A recent study has revealed erectile dysfunction can be linked to gum disease.

The research1, carried out on 70 male subjects, showed a correlation between gum disease and the ability to achieve an erection. The data indicates that as the severity of erectile dysfunction increased, so did the prevalence of chronic periodontitis (gum disease). Overall, more than four out of five men (81.8 per cent) with severe erectile dysfunction had gum disease. In comparison, in cases of mild erectile dysfunction, the incidence of gum disease was less than two in five men.

According to the National Institutes of Health2, erectile dysfunction is defined as the inability to attain and or maintain an erection sufficient for satisfactory sexual performance. It is a condition that affects one in 10 men worldwide, and is more commonly experienced after the age of 403.

Chief Executive of the British Dental Health Foundation, Dr Nigel Carter, believes the stigma attached to the subject could be forcing men up and down the country to turn a blind eye on their oral health.

Dr Carter said: "To associate gum disease, the major preventable cause of tooth loss in adults, with such a taboo subject amongst males is not something that should be taken lightly. If, in theory, four out of five men who suffer from erectile dysfunction have poor oral health, the effect it could have on their general health poses a serious health risk to those individuals affected.

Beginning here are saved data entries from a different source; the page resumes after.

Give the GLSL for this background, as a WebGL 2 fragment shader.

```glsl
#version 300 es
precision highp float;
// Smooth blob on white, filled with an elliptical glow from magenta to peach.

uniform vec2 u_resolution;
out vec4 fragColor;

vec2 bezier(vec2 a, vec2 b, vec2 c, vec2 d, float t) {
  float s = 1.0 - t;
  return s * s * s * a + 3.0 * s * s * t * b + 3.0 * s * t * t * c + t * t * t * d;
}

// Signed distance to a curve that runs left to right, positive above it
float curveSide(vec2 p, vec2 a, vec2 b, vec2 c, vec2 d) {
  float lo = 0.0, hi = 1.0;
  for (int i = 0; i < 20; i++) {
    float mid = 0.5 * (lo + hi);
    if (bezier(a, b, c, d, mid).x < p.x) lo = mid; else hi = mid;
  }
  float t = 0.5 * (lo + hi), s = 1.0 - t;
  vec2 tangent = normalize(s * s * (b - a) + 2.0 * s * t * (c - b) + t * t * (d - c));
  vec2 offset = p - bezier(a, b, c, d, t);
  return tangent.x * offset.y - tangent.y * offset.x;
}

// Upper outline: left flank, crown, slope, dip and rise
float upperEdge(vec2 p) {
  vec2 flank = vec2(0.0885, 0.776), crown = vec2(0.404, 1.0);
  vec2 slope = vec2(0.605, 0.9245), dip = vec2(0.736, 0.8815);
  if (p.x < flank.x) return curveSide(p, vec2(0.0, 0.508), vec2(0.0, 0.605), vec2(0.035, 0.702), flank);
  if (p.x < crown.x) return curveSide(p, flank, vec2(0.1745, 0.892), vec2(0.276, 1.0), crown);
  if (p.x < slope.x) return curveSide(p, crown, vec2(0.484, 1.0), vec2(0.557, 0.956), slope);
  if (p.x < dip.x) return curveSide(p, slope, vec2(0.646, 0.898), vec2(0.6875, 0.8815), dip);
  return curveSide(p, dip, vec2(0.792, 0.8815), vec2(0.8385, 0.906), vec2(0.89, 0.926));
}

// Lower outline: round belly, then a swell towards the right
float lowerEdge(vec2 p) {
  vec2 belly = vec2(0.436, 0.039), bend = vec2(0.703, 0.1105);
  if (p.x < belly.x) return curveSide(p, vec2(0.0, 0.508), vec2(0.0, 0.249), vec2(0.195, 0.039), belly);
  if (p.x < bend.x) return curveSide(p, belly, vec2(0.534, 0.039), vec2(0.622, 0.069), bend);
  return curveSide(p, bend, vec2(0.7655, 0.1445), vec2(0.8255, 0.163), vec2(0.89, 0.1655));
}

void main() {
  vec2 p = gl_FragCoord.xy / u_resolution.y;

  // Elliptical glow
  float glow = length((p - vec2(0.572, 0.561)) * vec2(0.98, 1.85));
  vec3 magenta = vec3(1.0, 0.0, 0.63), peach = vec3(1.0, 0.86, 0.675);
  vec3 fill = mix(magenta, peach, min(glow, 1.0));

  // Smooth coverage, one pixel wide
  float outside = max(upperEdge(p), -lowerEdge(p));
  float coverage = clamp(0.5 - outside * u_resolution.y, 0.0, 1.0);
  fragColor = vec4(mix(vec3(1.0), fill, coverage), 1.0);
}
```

"It is a well-known fact that gum disease has been linked to many conditions in the past that can have a detrimental effect on your general health such as heart disease and diabetes. When people have gum disease, bacteria from the mouth can get into their bloodstream, so it should therefore come as no surprise that this piece of research has linked vascular erectile dysfunction, another cardiac-related condition, with gum disease.

"The best way to combat oral health problems is to think prevention and develop a good routine to keep your teeth and gums healthy at home. By brushing for two minutes twice a day using a fluoride toothpaste, by reducing the frequency of how often you have sugary foods and drinks and by visiting your dentist regularly, as often as they recommend and by interdental brushing, you stand a far greater chance of having good oral health."

For men who experience erectile dysfunction and resulting anxiety, loss of self-esteem, lack of self-confidence, tension and difficulty in the relationship with their partner, the message is simple. Dr Carter said: "As the findings of this study suggests, looking after your gums and oral health in general can reduce this risk and in turn offer better quality of life."


1. Pradeep, A R., Sharma Anuj., and Arjun Raju P. (2011). Association Between Chronic Periodontitis and Vasculogenic Erectile Dysfunction, Journal of Periodontology, 0:0, 1-7.

2. National Institutes of Health Consensus Development Panel on Impotence. Impotence. JAMA 1993; 270: 83-90.

3. Krane RJ, Goldstein I, Saenz de Tejada I. Impotence. N Engl J Med 1989; 321: 1648-59.

British Dental Health Foundation